Page 142 1 N.L.R.B. 769.
Because of non-compliance with the order the Board filed a petition in the Circuit Court of Appeals for its enforcement. That court refused to disturb the findings of fact made by the Board, overruled the contentions as to unconstitutionality of the act as applied to petitioner and passed a decree enforcing the order.
While the petitioner, in its specifications of error, attacks the holding of the Circuit Court of Appeals that the act as applied does not violate the Fifth and Seventh Amendments, the argument in brief and at the bar was confined to two propositions: first, that the act is an attempt on the part of Congress to regulate labor relations in all employments whether interstate or intrastate and as it is void as an attempted regulation of intrastate commerce the whole must fall because its provisions are inseverable; secondly, that the evidence does not sustain the findings and the Board committed substantial error in the exclusion of evidence.
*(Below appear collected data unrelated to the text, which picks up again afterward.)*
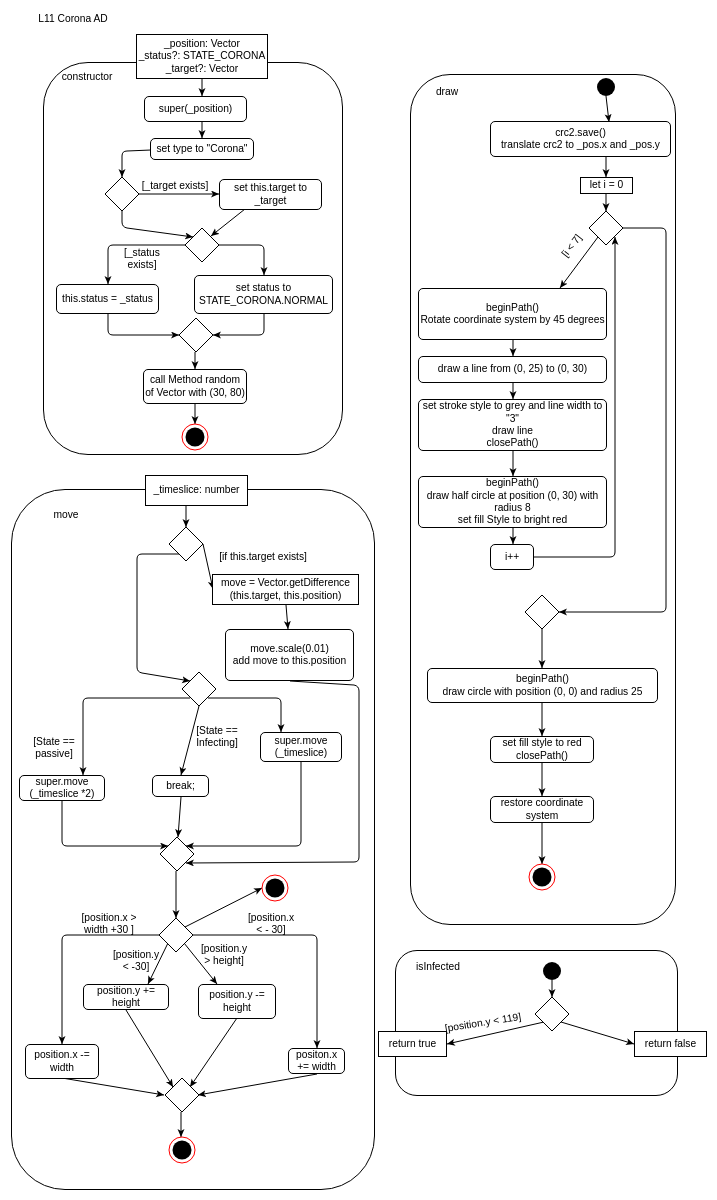
<!DOCTYPE html>
<html lang="en">
<head>
<meta charset="utf-8">
<title>L11 Corona AD</title>
<style>
:root { --ink: #000; --paper: #fff; --end: #f00; }
* { box-sizing: border-box; }
html, body { margin: 0; overflow: hidden; background: var(--paper); }
.diagram {
  position: relative; width: 717px; height: 1200px; overflow: hidden;
  background: var(--paper); color: var(--ink);
  font: 10.25px/12.3px "Liberation Sans", Arial, sans-serif;
}
.frame, .node, .label {
  position: absolute; left: calc(var(--x) * 1px); top: calc(var(--y) * 1px);
  white-space: nowrap; text-align: center;
}
.frame, .node {
  width: calc(var(--w) * 1px); height: calc(var(--h) * 1px);
  border: 1px solid var(--ink);
}
.frame { border-radius: calc(var(--r) * 1px); }
.node {
  display: flex; align-items: center; justify-content: center;
  background: var(--paper); border-radius: 5px;
}
.square { border-radius: 0; }
.label { margin: 0; font-weight: 400; font-size: inherit; transform: translate(-50%, -50%) rotate(var(--turn, 0deg)); }
.flow { position: absolute; left: 0; top: 0; }
.edges { fill: none; stroke: var(--ink); }
.edges path { marker-end: url(#arrow); }
.decision { fill: var(--paper); stroke: var(--ink); }
.ring { fill: var(--paper); stroke: var(--end); }
.dot { fill: var(--ink); }
</style>
</head>
<body>
<main class="diagram">
  <section class="frame" style="--x:43;--y:62;--w:300;--h:393;--r:45" aria-label="constructor"></section>
  <section class="frame" style="--x:11;--y:489;--w:364;--h:701;--r:54" aria-label="move"></section>
  <section class="frame" style="--x:410;--y:74;--w:266;--h:851;--r:40" aria-label="draw"></section>
  <section class="frame" style="--x:395;--y:950;--w:283;--h:146;--r:22" aria-label="isInfected"></section>

  <svg class="flow" width="717" height="1200" viewBox="0 0 717 1200" aria-hidden="true">
    <defs>
      <marker id="arrow" markerWidth="9" markerHeight="8" refX="8" refY="3.5" orient="auto" markerUnits="userSpaceOnUse">
        <path d="M0 0 8 3.5 0 7 2 3.5Z"/>
      </marker>
      <polygon id="decision" class="decision" points="0,-17 17,0 0,17 -17,0"/>
      <g id="end"><circle class="ring" r="13"/><circle class="dot" r="9.5"/></g>
      <circle id="start" class="dot" r="9"/>
    </defs>

    <g class="edges" id="constructor-edges">
      <path d="M202 79V96"/>
      <path d="M202 122V138"/>
      <path d="M151 150 127 151Q122 151 122 156V177"/>
      <path d="M139 194H219"/>
      <path d="M245 209 211 236"/>
      <path d="M122 211V222Q122 227 127 228L193 237"/>
      <path d="M185 245H113Q108 245 108 250V284"/>
      <path d="M219 245H259Q264 245 264 250V275"/>
      <path d="M108 314V330Q108 335 113 335H179"/>
      <path d="M264 314V330Q264 335 259 335H213"/>
      <path d="M195 352V369"/>
      <path d="M195 404V424"/>
    </g>

    <g class="edges" id="move-edges">
      <path d="M186 506V527"/>
      <path d="M203 544 213 589"/>
      <path d="M186 554H142Q137 554 137 559V667Q137 672 142 673L190 681"/>
      <path d="M286 605 288 629"/>
      <path d="M290 681 354 685Q359 686 359 691V857Q359 862 354 862L186 863"/>
      <path d="M190 698H88Q83 698 83 703V775"/>
      <path d="M199 706 181 775"/>
      <path d="M208 698H276Q281 698 281 703V732"/>
      <path d="M62 801V841Q62 846 67 846H168"/>
      <path d="M181 797 178 837"/>
      <path d="M301 762V841Q301 846 296 846H186"/>
      <path d="M176 871V918"/>
      <path d="M185 927 262 888"/>
      <path d="M159 935H67Q62 935 62 940V1044"/>
      <path d="M168 943 148 984"/>
      <path d="M184 943 217 984"/>
      <path d="M193 935H312Q317 935 317 940V1048"/>
      <path d="M126 1010 173 1087"/>
      <path d="M237 1018 190 1087"/>
      <path d="M62 1078 164 1095"/>
      <path d="M317 1074 198 1095"/>
      <path d="M181 1112V1137"/>
    </g>

    <g class="edges" id="draw-edges">
      <path d="M606 96 609 122"/>
      <path d="M606 157V177"/>
      <path d="M606 194V211"/>
      <path d="M598 237 560 288"/>
      <path d="M623 228H661Q666 228 666 233V607Q666 612 661 612H559"/>
      <path d="M513 339V356"/>
      <path d="M513 382V399"/>
      <path d="M513 450V476"/>
      <path d="M513 527V544"/>
      <path d="M534 557H610Q615 557 615 552V237"/>
      <path d="M542 629V668"/>
      <path d="M542 702V736"/>
      <path d="M542 762V796"/>
      <path d="M542 822V864"/>
    </g>

    <g class="edges" id="infected-edges">
      <path d="M552 980V997"/>
      <path d="M544 1022 447 1044"/>
      <path d="M561 1022 634 1044"/>
    </g>

    <g id="decisions">
      <use href="#decision" x="122" y="194"/>
      <use href="#decision" x="202" y="245"/>
      <use href="#decision" x="196" y="335"/>
      <use href="#decision" x="186" y="544"/>
      <use href="#decision" x="199" y="689"/>
      <use href="#decision" x="177" y="854"/>
      <use href="#decision" x="176" y="935"/>
      <use href="#decision" x="182" y="1095"/>
      <use href="#decision" x="606" y="228"/>
      <use href="#decision" x="542" y="612"/>
      <use href="#decision" x="552" y="1014"/>
    </g>
    <g id="terminals">
      <use href="#start" x="606" y="87"/>
      <use href="#start" x="552" y="971"/>
      <use href="#end" x="195" y="437"/>
      <use href="#end" x="275" y="888"/>
      <use href="#end" x="182" y="1150"/>
      <use href="#end" x="542" y="877"/>
    </g>
  </svg>

  <h1 class="label" style="--x:73;--y:19">L11 Corona AD</h1>

  <!-- constructor -->
  <h2 class="label" style="--x:87;--y:77">constructor</h2>
  <div class="node square" style="--x:136;--y:34;--w:132;--h:45">_position: Vector<br>_status?: STATE_CORONA<br>_target?: Vector</div>
  <div class="node" style="--x:144;--y:96;--w:103;--h:26">super(_position)</div>
  <div class="node" style="--x:150;--y:138;--w:104;--h:22">set type to "Corona"</div>
  <div class="node" style="--x:219;--y:179;--w:103;--h:31">set this.target to<br>_target</div>
  <div class="node" style="--x:56;--y:284;--w:103;--h:30">this.status = _status</div>
  <div class="node" style="--x:194;--y:275;--w:139;--h:39">set status to<br>STATE_CORONA.NORMAL</div>
  <div class="node" style="--x:143;--y:369;--w:104;--h:35">call Method random<br>of Vector with (30, 80)</div>
  <span class="label" style="--x:175;--y:186">[_target exists]</span>
  <span class="label" style="--x:142;--y:259">[_status<br>exists]</span>

  <!-- move -->
  <h2 class="label" style="--x:66;--y:515">move</h2>
  <div class="node square" style="--x:145;--y:475;--w:103;--h:31">_timeslice: number</div>
  <div class="node square" style="--x:212;--y:574;--w:147;--h:31">move = Vector.getDifference<br>(this.target, this.position)</div>
  <div class="node" style="--x:225;--y:629;--w:129;--h:52">move.scale(0.01)<br>add move to this.position</div>
  <div class="node" style="--x:19;--y:775;--w:86;--h:26">super.move<br>(_timeslice *2)</div>
  <div class="node" style="--x:152;--y:775;--w:57;--h:22">break;</div>
  <div class="node" style="--x:260;--y:732;--w:82;--h:30">super.move<br>(_timeslice)</div>
  <div class="node" style="--x:83;--y:984;--w:86;--h:26">position.y +=<br>height</div>
  <div class="node" style="--x:198;--y:984;--w:78;--h:35">position.y -=<br>height</div>
  <div class="node" style="--x:25;--y:1044;--w:74;--h:35">position.x -=<br>width</div>
  <div class="node" style="--x:288;--y:1048;--w:57;--h:26">positon.x<br>+= width</div>
  <span class="label" style="--x:263;--y:557">[if this.target exists]</span>
  <span class="label" style="--x:54;--y:748">[State ==<br>passive]</span>
  <span class="label" style="--x:217;--y:737">[State ==<br>Infecting]</span>
  <span class="label" style="--x:109;--y:924">[position.x &gt;<br>width +30 ]</span>
  <span class="label" style="--x:271;--y:924">[position.x<br>&lt; - 30]</span>
  <span class="label" style="--x:136;--y:961">[position.y<br>&lt; -30]</span>
  <span class="label" style="--x:224;--y:955">[position.y<br>&gt; height]</span>

  <!-- draw -->
  <h2 class="label" style="--x:447;--y:92">draw</h2>
  <div class="node" style="--x:490;--y:121;--w:181;--h:36">crc2.save()<br>translate crc2 to _pos.x and _pos.y</div>
  <div class="node square" style="--x:580;--y:177;--w:53;--h:17">let i = 0</div>
  <div class="node" style="--x:418;--y:288;--w:189;--h:52">beginPath()<br>Rotate coordinate system by 45 degrees</div>
  <div class="node" style="--x:418;--y:356;--w:189;--h:27">draw a line from (0, 25) to (0, 30)</div>
  <div class="node" style="--x:418;--y:399;--w:189;--h:52">set stroke style to grey and line width to<br>"3"<br>draw line<br>closePath()</div>
  <div class="node" style="--x:418;--y:476;--w:189;--h:52">beginPath()<br>draw half circle at position (0, 30) with<br>radius 8<br>set fill Style to bright red</div>
  <div class="node" style="--x:490;--y:544;--w:44;--h:26">i++</div>
  <div class="node" style="--x:427;--y:668;--w:231;--h:35">beginPath()<br>draw circle with position (0, 0) and radius 25</div>
  <div class="node" style="--x:490;--y:736;--w:104;--h:27">set fill style to red<br>closePath()</div>
  <div class="node" style="--x:490;--y:796;--w:104;--h:27">restore coordinate<br>system</div>
  <span class="label" style="--x:572;--y:246;--turn:-52deg">[i &lt; 7]</span>

  <!-- isInfected -->
  <h2 class="label" style="--x:438;--y:967">isInfected</h2>
  <div class="node square" style="--x:378;--y:1031;--w:69;--h:26">return true</div>
  <div class="node square" style="--x:634;--y:1031;--w:73;--h:26">return false</div>
  <span class="label" style="--x:483;--y:1023;--turn:-9deg">[position.y &lt; 119]</span>
</main>
</body>
</html>
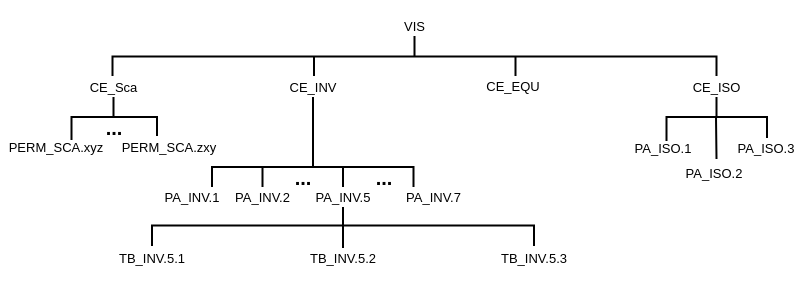
<!DOCTYPE html>
<html lang="en">
<head>
<meta charset="utf-8">
<title>VIS hierarchy</title>
<style>
:root { --paper: #fff; --ink: #000; }
* { box-sizing: border-box; }
html, body { margin: 0; background: var(--paper); }
body { width: 804px; height: 284px; overflow: hidden; }
.tree {
  position: relative; width: 804px; height: 284px; overflow: hidden;
  color: var(--ink);
  font: 13px/16px "Liberation Sans", Arial, sans-serif;
}
.connectors {
  position: absolute; inset: 0;
  fill: none; stroke: var(--ink); stroke-width: 2;
}
.node, .more {
  position: absolute; left: var(--x); top: var(--y);
  width: 120px; height: 16px; margin: -8px 0 0 -60px;
  text-align: center; white-space: nowrap;
}
.more { font-size: 20px; font-weight: bold; }
</style>
</head>
<body>
<main class="tree">
  <svg class="connectors" width="804" height="284" viewBox="0 0 804 284" aria-hidden="true">
    <path d="M414.5 36V56.5M112.5 76V56.5H716.5V76M314 56.5V76M515.5 56.5V76"/>
    <path d="M113.5 97V117M71.5 140V117H157V136"/>
    <path d="M313 97V167M212 187V167H413.5V187M262.5 167V187M343 167V187"/>
    <path d="M716.5 97V117M666.5 141V117H767V138M716 117L716.5 159"/>
    <path d="M343 207V248M152 246V225.5H534V246"/>
  </svg>

  <div class="node" style="--x:414.5px;--y:27px">VIS</div>

  <div class="node" style="--x:113.5px;--y:88px">CE_Sca</div>
  <div class="node" style="--x:313px;--y:88px">CE_INV</div>
  <div class="node" style="--x:513px;--y:87px">CE_EQU</div>
  <div class="node" style="--x:716.5px;--y:88px">CE_ISO</div>

  <div class="node" style="--x:56px;--y:148px">PERM_SCA.xyz</div>
  <div class="more" style="--x:114px;--y:128px">...</div>
  <div class="node" style="--x:169px;--y:148px">PERM_SCA.zxy</div>

  <div class="node" style="--x:192px;--y:198px">PA_INV.1</div>
  <div class="node" style="--x:262.5px;--y:198px">PA_INV.2</div>
  <div class="more" style="--x:303px;--y:178px">...</div>
  <div class="node" style="--x:343px;--y:198px">PA_INV.5</div>
  <div class="more" style="--x:384px;--y:178px">...</div>
  <div class="node" style="--x:433.5px;--y:198px">PA_INV.7</div>

  <div class="node" style="--x:663px;--y:149px">PA_ISO.1</div>
  <div class="node" style="--x:714px;--y:174px">PA_ISO.2</div>
  <div class="node" style="--x:766px;--y:149px">PA_ISO.3</div>

  <div class="node" style="--x:152px;--y:259px">TB_INV.5.1</div>
  <div class="node" style="--x:343px;--y:259px">TB_INV.5.2</div>
  <div class="node" style="--x:534px;--y:259px">TB_INV.5.3</div>
</main>
</body>
</html>
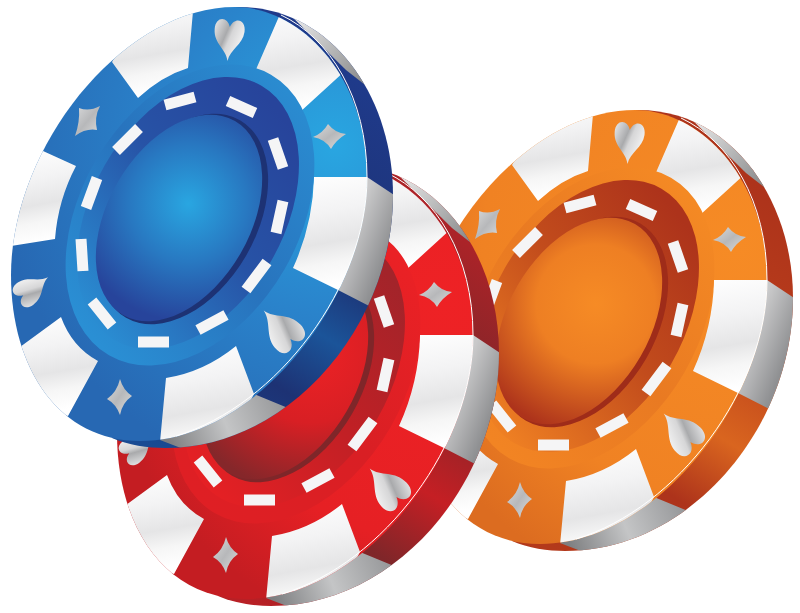
<!DOCTYPE html>
<html lang="en">
<head>
<meta charset="utf-8">
<title>Poker chips</title>
<style>
:root {
  --paper: #ffffff;
  --blue-light: #29a6e1; --blue: #2a83cb; --blue-mid: #2768b3; --blue-deep: #27449b; --blue-dark: #1d3274;
  --red-light: #ee2225; --red: #e62024; --red-mid: #c41d22; --red-deep: #a3242a; --red-dark: #7f2629;
  --orange-light: #f68b25; --orange: #f08223; --orange-mid: #dc6c20; --orange-deep: #ad331b; --orange-dark: #9f2c19;
}
html, body { margin: 0; background: var(--paper); overflow: hidden; }
svg { display: block; width: 800px; height: 613px; }
.chip-blue { --face: url(#blue-face); --side: url(#blue-side); --rim: url(#blue-rim); --ring: url(#blue-ring); --well: var(--blue-dark); --disc: url(#blue-disc); }
.chip-red { --face: url(#red-face); --side: url(#red-side); --rim: url(#red-rim); --ring: url(#red-ring); --well: var(--red-dark); --disc: url(#red-disc); }
.chip-orange { --face: url(#orange-face); --side: url(#orange-side); --rim: url(#orange-rim); --ring: url(#orange-ring); --well: var(--orange-dark); --disc: url(#orange-disc); }
.side { fill: var(--side); }
.face { fill: var(--face); }
.rim { fill: var(--rim); }
.ring { fill: var(--ring); }
.well { fill: var(--well); }
.disc { fill: var(--disc); }
.face-edge { fill: none; stroke: #fff; stroke-width: 1; }
.dashes { fill: none; stroke: #f5f5f6; stroke-width: 11; }
</style>
</head>
<body>
<svg viewBox="0 0 800 613" role="img" aria-label="Blue, red and orange poker chips">
  <defs>
    <path id="face-shape" d="M235 7C300 7 367 75 367 177C367 300 255 441 140 441C60 441 11 370 11 275C11 148 122 7 235 7Z"/>
    <path id="body-shape" d="M235 7C330 5 393 95 393 195C393 325 290 448 165 448C148 448 128 445 112 438Z"/>
    <clipPath id="face-clip"><use href="#face-shape"/></clipPath>
    <clipPath id="body-clip"><use href="#body-shape"/></clipPath>

    <linearGradient id="white-panel" x1="0" y1="0" x2="0.15" y2="1">
      <stop offset="0" stop-color="#fff"/><stop offset=".35" stop-color="#f3f3f4"/><stop offset=".62" stop-color="#e5e5e6"/><stop offset=".8" stop-color="#f6f6f6"/><stop offset="1" stop-color="#fff"/>
    </linearGradient>
    <linearGradient id="grey-top" gradientUnits="userSpaceOnUse" x1="285" y1="15" x2="365" y2="85">
      <stop offset="0" stop-color="#f2f2f2"/><stop offset="1" stop-color="#858687"/>
    </linearGradient>
    <linearGradient id="grey-right" gradientUnits="userSpaceOnUse" x1="352" y1="230" x2="390" y2="245">
      <stop offset="0" stop-color="#c9c9ca"/><stop offset="1" stop-color="#8f9092"/>
    </linearGradient>
    <linearGradient id="grey-bottom" gradientUnits="userSpaceOnUse" x1="280" y1="400" x2="170" y2="445">
      <stop offset="0" stop-color="#98999b"/><stop offset=".5" stop-color="#c4c5c6"/><stop offset="1" stop-color="#7e7f81"/>
    </linearGradient>
    <linearGradient id="silver" x1="0" y1="0" x2="1" y2=".5">
      <stop offset="0" stop-color="#e9e9ea"/><stop offset=".45" stop-color="#a9aaac"/><stop offset=".6" stop-color="#d6d6d7"/><stop offset="1" stop-color="#f4f4f4"/>
    </linearGradient>
    <linearGradient id="silver-flat" x1="0" y1="0" x2="1" y2="1">
      <stop offset="0" stop-color="#d9dadb"/><stop offset=".5" stop-color="#b7b8ba"/><stop offset="1" stop-color="#dcdddd"/>
    </linearGradient>

    <radialGradient id="blue-face" gradientUnits="userSpaceOnUse" cx="335" cy="145" r="340">
      <stop offset="0" stop-color="var(--blue-light)"/><stop offset=".5" stop-color="var(--blue)"/><stop offset="1" stop-color="var(--blue-mid)"/>
    </radialGradient>
    <radialGradient id="red-face" gradientUnits="userSpaceOnUse" cx="335" cy="145" r="340">
      <stop offset="0" stop-color="var(--red-light)"/><stop offset=".7" stop-color="var(--red)"/><stop offset="1" stop-color="var(--red-mid)"/>
    </radialGradient>
    <radialGradient id="orange-face" gradientUnits="userSpaceOnUse" cx="335" cy="145" r="360">
      <stop offset="0" stop-color="var(--orange-light)"/><stop offset=".7" stop-color="var(--orange)"/><stop offset="1" stop-color="var(--orange-mid)"/>
    </radialGradient>

    <linearGradient id="blue-side" gradientUnits="userSpaceOnUse" x1="370" y1="90" x2="150" y2="445">
      <stop offset="0" stop-color="#1f3a8a"/><stop offset=".4" stop-color="var(--blue-dark)"/><stop offset=".56" stop-color="#1b5499"/><stop offset=".72" stop-color="var(--blue-dark)"/><stop offset="1" stop-color="#194b93"/>
    </linearGradient>
    <linearGradient id="red-side" gradientUnits="userSpaceOnUse" x1="370" y1="90" x2="150" y2="445">
      <stop offset="0" stop-color="#ab2328"/><stop offset=".3" stop-color="var(--red-dark)"/><stop offset=".56" stop-color="#c51f24"/><stop offset=".75" stop-color="var(--red-dark)"/><stop offset="1" stop-color="#b82025"/>
    </linearGradient>
    <linearGradient id="orange-side" gradientUnits="userSpaceOnUse" x1="370" y1="90" x2="150" y2="445">
      <stop offset="0" stop-color="var(--orange-deep)"/><stop offset=".3" stop-color="#b93d1b"/><stop offset=".56" stop-color="#d9651f"/><stop offset=".74" stop-color="var(--orange-deep)"/><stop offset="1" stop-color="#b3391b"/>
    </linearGradient>

    <linearGradient id="blue-rim" gradientUnits="userSpaceOnUse" x1="240" y1="70" x2="140" y2="360">
      <stop offset="0" stop-color="#2a8bd0"/><stop offset=".5" stop-color="#2873bd"/><stop offset="1" stop-color="#2a8fd4"/>
    </linearGradient>
    <linearGradient id="red-rim" gradientUnits="userSpaceOnUse" x1="240" y1="70" x2="140" y2="360">
      <stop offset="0" stop-color="#ea2125"/><stop offset=".5" stop-color="#d91f24"/><stop offset="1" stop-color="#df1f24"/>
    </linearGradient>
    <linearGradient id="orange-rim" gradientUnits="userSpaceOnUse" x1="240" y1="70" x2="140" y2="360">
      <stop offset="0" stop-color="#f48924"/><stop offset=".5" stop-color="#e97a22"/><stop offset="1" stop-color="#f28423"/>
    </linearGradient>

    <linearGradient id="blue-ring" gradientUnits="userSpaceOnUse" x1="240" y1="90" x2="140" y2="350">
      <stop offset="0" stop-color="var(--blue-deep)"/><stop offset=".45" stop-color="#2753a6"/><stop offset="1" stop-color="#2a8ed3"/>
    </linearGradient>
    <linearGradient id="red-ring" gradientUnits="userSpaceOnUse" x1="240" y1="90" x2="140" y2="350">
      <stop offset="0" stop-color="var(--red-deep)"/><stop offset=".45" stop-color="#c02025"/><stop offset="1" stop-color="#e62024"/>
    </linearGradient>
    <linearGradient id="orange-ring" gradientUnits="userSpaceOnUse" x1="240" y1="90" x2="140" y2="350">
      <stop offset="0" stop-color="var(--orange-deep)"/><stop offset=".45" stop-color="#c24c1c"/><stop offset="1" stop-color="#f08123"/>
    </linearGradient>

    <radialGradient id="blue-disc" gradientUnits="userSpaceOnUse" cx="180" cy="201" r="118">
      <stop offset="0" stop-color="var(--blue-light)"/><stop offset=".5" stop-color="#2878c1"/><stop offset="1" stop-color="var(--blue-deep)"/>
    </radialGradient>
    <radialGradient id="red-disc" gradientUnits="userSpaceOnUse" cx="190" cy="185" r="140">
      <stop offset="0" stop-color="var(--red-light)"/><stop offset=".5" stop-color="#d81f24"/><stop offset="1" stop-color="#85272a"/>
    </radialGradient>
    <radialGradient id="orange-disc" gradientUnits="userSpaceOnUse" cx="185" cy="195" r="132">
      <stop offset="0" stop-color="var(--orange-light)"/><stop offset=".45" stop-color="#ee7f23"/><stop offset="1" stop-color="var(--orange-deep)"/>
    </radialGradient>

    <path id="heart" d="M0 22C-2 10-15 6-15-9C-15-22-3-23 0-12C4-23 16-21 15-8C14 5 2 10 0 22Z"/>

    <g id="chip">
      <use class="side" href="#body-shape"/>
      <g clip-path="url(#body-clip)">
        <polygon fill="url(#grey-top)" points="275,0 340,0 369,88 346,70"/>
        <polygon fill="url(#grey-right)" points="360,172 367,177 400,199 373,308 338,290 330,280"/>
        <polygon fill="url(#grey-bottom)" points="240,388 254,394 288,408 250,460 186,450 160,440"/>
      </g>
      <use class="face" href="#face-shape"/>
      <g clip-path="url(#face-clip)" fill="url(#white-panel)">
        <path d="M112 62L150 0L194 0L188 68Q162 76 138 98Z"/>
        <path d="M284 5L254 74Q283 86 300 112L346 70L350 20Z"/>
        <path d="M314 177L367 177L390 240L338 290L293 268Q313 224 314 177Z"/>
        <path d="M236 346L254 394L220 460L160 442L166 378Q204 372 236 346Z"/>
        <path d="M61 317Q72 347 98 361L68 416L10 400L20 347Z"/>
        <path d="M43 151L76 166Q58 200 55 239L5 247L0 180Z"/>
      </g>
      <path class="face-edge" d="M281 15C330 38 367 98 367 177C367 286 278 405 176 436"/>

      <ellipse class="rim" cx="190" cy="215" rx="109" ry="162" transform="rotate(30 190 215)"/>
      <ellipse class="ring" cx="188" cy="213" rx="96" ry="147" transform="rotate(30 188 213)"/>
      <path class="dashes" d="M165 105L195 97M228 101L255 113M273 139L283 168M283 201L276 233M267 262L246 290M226 315L198 330M169 342L138 342M112 326L92 301M83 271L81 239M86 208L97 178M116 151L139 128"/>
      <ellipse class="well" cx="183" cy="219" rx="73" ry="114" transform="rotate(30 183 219)"/>
      <ellipse class="disc" cx="179" cy="218" rx="71" ry="112" transform="rotate(30 179 218)"/>

      <g fill="url(#silver)">
        <use href="#heart" transform="translate(229 39) rotate(4)"/>
        <use href="#heart" transform="translate(281 329) rotate(137) scale(1.15)"/>
        <use href="#heart" transform="translate(32 289) rotate(-126) scale(.9)"/>
      </g>
      <g fill="url(#silver-flat)">
        <path d="M79 108Q89 112 100 106Q94 117 97 130Q86 128 75 136Q80 122 79 108Z"/>
        <path d="M313 137Q323 133 328 124Q335 133 346 134Q336 140 331 149Q325 139 313 137Z"/>
        <path d="M120 379Q123 390 132 396Q122 403 120 415Q116 404 107 399Q117 392 120 379Z"/>
      </g>
    </g>
  </defs>

  <use class="chip-orange" href="#chip" x="400" y="103"/>
  <use class="chip-red" href="#chip" x="106" y="158"/>
  <use class="chip-blue" href="#chip"/>
</svg>
</body>
</html>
First. No contention is made that the petitioner is other than an instrumentality of interstate commerce. It is engaged in interstate transportation for hire. Our decisions in Texas and N.O.R. Co. v. Brotherhood of Railway and Steamship Clerks, 281 U.S. 548, and Virginian Railway Co. v. System Federation No. 40, 300 U.S. 515, put beyond debate the validity of the statute as applied to the petitioner. The contention that the act on its face seeks to regulate labor relations in all employments, whether in interstate commerce or not, is plainly untenable. As we have had occasion to point out in decisions rendered this day the act limits the jurisdiction of the Board to instances which fall within the commerce power, and if the Board should exceed the jurisdiction conferred upon it, any party aggrieved is at liberty to challenge its action.
Second. The petition for certiorari made no mention of any claim with respect to the sufficiency of the evidence to support the findings. In the light of this fact the question is not open for decision here. But, were this not so, we should not review the facts, since § 10(e) of the act provides that "the findings of the Board as to the facts, if supported by evidence, shall be conclusive," and there was substantial evidence to support the findings.
This is not a case of alleged confiscation, nor is it one where the Board lacked jurisdiction, for admittedly the petitioner's activities are in interstate commerce. The complaint is merely of error in appreciating and weighing evidence. In the case of statutory provisions like § 10(e), applicable to other administrative tribunals, we have refused to review the evidence or weigh the testimony and have declared we will reverse or modify the findings only if clearly improper or not supported by substantial evidence. The contentions respecting the rejection of evidence are not well founded.
Compare Crowell v. Benson, 285 U.S. 22.
Third. The specifications of error addressed to other questions are answered by the decision of this court in National Labor Relations Board v. Jones Laughlin Steel Corp., ante, p. 1.
The judgment is